#### Recorded data

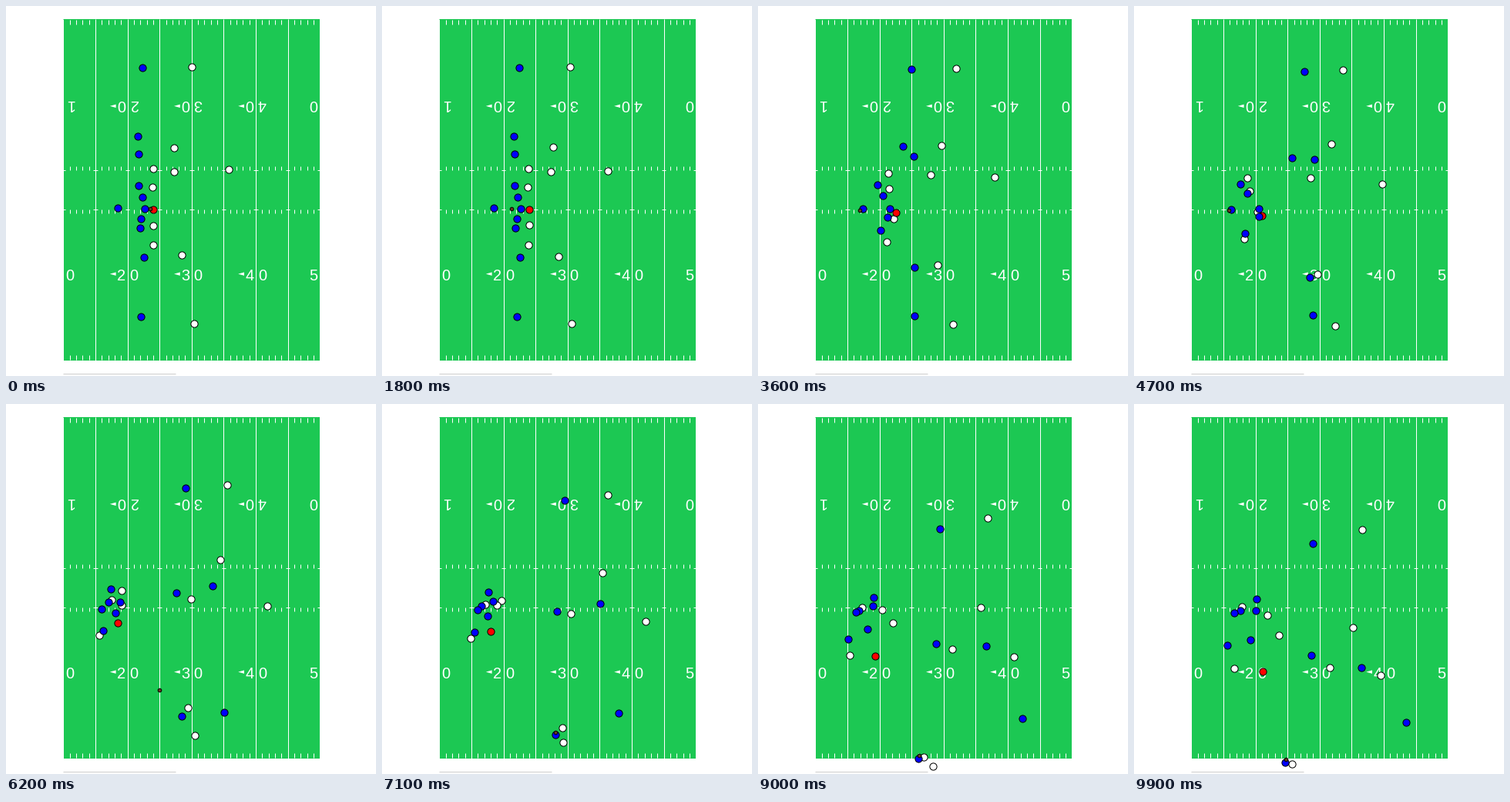
Animation of 480 by 480 pixels, one loop 10000 ms. Source, as a matplotlib script:

```python
import numpy as np
import matplotlib.pyplot as plt
from matplotlib.animation import FuncAnimation
from matplotlib.patches import Polygon, Rectangle

FRAMES, STEP = 100, 100
PT = 0.9                       # points per pixel at 80 dpi
LEFT, RIGHT, TOP, BOTTOM = 74.4, 407.2, 17, 460
YARD = (RIGHT - LEFT) / 40
SNAP, TAKEN, BREAK, THROW, CATCH, MID, END = 1.6, 2.1, 4.7, 5.4, 6.5, 7.2, 9.9

# Key points of each run: line-up, BREAK, MID, END
OFFENSE = np.array([
    [(177, 79.5), (221, 84.5), (237, 127), (231.5, 180.5)],
    [(171, 168.5), (204.5, 196.5), (227.5, 272), (229.5, 325.5)],
    [(171.5, 192), (233.5, 199), (284, 262), (295, 342)],
    [(172, 233), (138, 230.5), (138, 244.5), (159, 252.5)],
    [(176.5, 248), (147, 243), (129, 263), (137.5, 267.5)],
    [(180, 262.5), (161.5, 262.5), (144, 256), (157.5, 267.5)],
    [(175, 276), (161.5, 272.5), (137, 275.5), (151, 305.5)],
    [(173.5, 288), (143.5, 295), (119, 296), (120.5, 312.5)],
    [(174.5, 403), (232, 400.5), (309.5, 401.5), (352.5, 412.5)],
    [(145, 262), (126, 263.5), (124, 267.5), (130, 271)],      # passer
    [(178.5, 325.5), (227.5, 352), (224, 431.5), (196, 464.5)],  # catcher
])
BACKS = np.array([
    [(240.5, 78.5), (271, 83), (294, 120), (296, 163)],
    [(217.5, 183.5), (255.5, 178.5), (287, 221.5), (283.5, 289.5)],
    [(217.5, 214.5), (229, 223), (245.5, 274.5), (253.5, 341.5)],
    [(289, 212), (322, 230.5), (342, 284), (319.5, 352)],
    [(228, 322.5), (238, 347.5), (233.5, 423), (223.5, 491.5)],
    [(244, 411.5), (261, 415), (234, 440), (205, 466.5)],
])
RUSH = np.array([
    [(191, 211), (146.5, 223), (156, 256), (187.5, 299.5)],
    [(190, 235), (149.5, 239.5), (133.5, 260.5), (139.5, 263)],
    [(191, 284.5), (160, 267), (149.5, 261), (172.5, 274)],
    [(190.5, 310), (143, 301.5), (114.5, 304.5), (129.5, 342.5)],
    [(191, 264), (166, 272), (141, 296.5), (167, 346.5)],      # red
])

fig = plt.figure(figsize=(6, 6), dpi=80, facecolor="white")
ax = fig.add_axes([0, 0, 1, 1])
ax.set(xlim=(0, 480), ylim=(480, 0))
ax.axis("off")


def vlines(xs, y0, y1):
    ax.vlines(xs, y0, y1, colors="white", lw=PT, zorder=2)


def digit(char, x, y, turned=False):
    ax.text(x, y, char, color="white", fontsize=20 * PT, family="Liberation Sans",
            ha="center", va="baseline", rotation=180 if turned else 0,
            rotation_mode="anchor", zorder=2)


def arrow(x, y):
    ax.add_patch(Polygon([(x - 22.8, y), (x - 15, y - 2.2), (x - 15, y + 2.2)],
                         color="white", lw=0, zorder=2))


def draw_field():
    ax.add_patch(Rectangle((LEFT, TOP), RIGHT - LEFT, BOTTOM - TOP,
                           color="#1cc853", lw=0, zorder=1))
    upper, lower = TOP + 23.58 * YARD, BOTTOM - 23.58 * YARD
    major = LEFT + 5 * YARD * np.arange(9)
    vlines(major, TOP, BOTTOM)
    minor = [LEFT + YARD * k for k in range(1, 40) if k % 5]
    for y0, y1 in ((TOP + 1, TOP + 7), (upper - 5.5, upper),
                   (lower, lower + 5.5), (BOTTOM - 7, BOTTOM - 1)):
        vlines(minor, y0, y1)
    for y in (upper, lower):
        ax.hlines([y] * 9, np.maximum(major - 2.8, LEFT), np.minimum(major + 2.8, RIGHT),
                  colors="white", lw=PT, zorder=2)
    for n, x in zip(range(1, 6), major[::2]):
        if n > 1:
            digit(str(n), x - YARD, 356)
            digit("0", x - YARD, 121.5, True)
        if n < 5:
            digit("0", x + YARD, 356)
            digit(str(n), x + YARD, 121.5, True)
        if 1 < n < 5:
            arrow(x, 347.6)
            arrow(x, 129.8)
    ax.hlines(477, LEFT, 220, colors="#cccccc", lw=PT, zorder=2)


def run(keys, t, start=SNAP, power=1.6):
    """Positions of a group: ease off the line, then a parabola through three keys."""
    home, brk, mid, end = keys.swapaxes(0, 1)
    if t < BREAK:
        u = max(0, (t - start) / (BREAK - start))
        return home + (brk - home) * u ** power
    d1 = (mid - brk) / (MID - BREAK)
    d2 = (end - mid) / (END - MID)
    bend = (d2 - d1) / (END - BREAK)
    return brk + (t - BREAK) * (d1 + bend * (t - MID))


def held(t):
    passer, catcher = run(OFFENSE[-2:], t)
    return passer + (-3.2, 1.8) if t <= THROW else catcher + (0.5, -3.5)


def ball_at(t):
    spot = np.array([186.5, 263])
    for t0, t1, a in ((SNAP, TAKEN, spot), (THROW, CATCH, held(THROW))):
        if t0 < t < t1:
            return a + (t - t0) / (t1 - t0) * (held(t1) - a)
    return spot if t <= SNAP else held(t)


def dots(color, size, z):
    d = ax.scatter([], [], s=(size * PT) ** 2, c=color, edgecolors="black",
                   linewidths=PT, zorder=z)
    d.set_clip_path(Rectangle((0, 0), 480, 478, transform=ax.transData))
    return d


draw_field()
white_dots = dots("white", 9.2, 3)
red_dot = dots("red", 9.2, 4)
blue_dots = dots("blue", 9.2, 5)
ball_dot = dots("#6b3a1e", 4.6, 6)


def draw(i):
    t = i * STEP / 1000
    rush = run(RUSH, t)
    # Backs drift from the start instead of waiting for the snap
    white_dots.set_offsets(np.vstack([run(BACKS, t, 0, 2.33), rush[:-1]]))
    red_dot.set_offsets(rush[-1:])
    blue_dots.set_offsets(run(OFFENSE, t))
    ball_dot.set_offsets([ball_at(t)])
    return white_dots, red_dot, blue_dots, ball_dot


anim = FuncAnimation(fig, draw, frames=FRAMES, interval=STEP, repeat=True, repeat_delay=0)
plt.show()
```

########

_Task to carry out_. Say only how many lines in the records carry the word "FRAMES".

_Exercise solution_. 2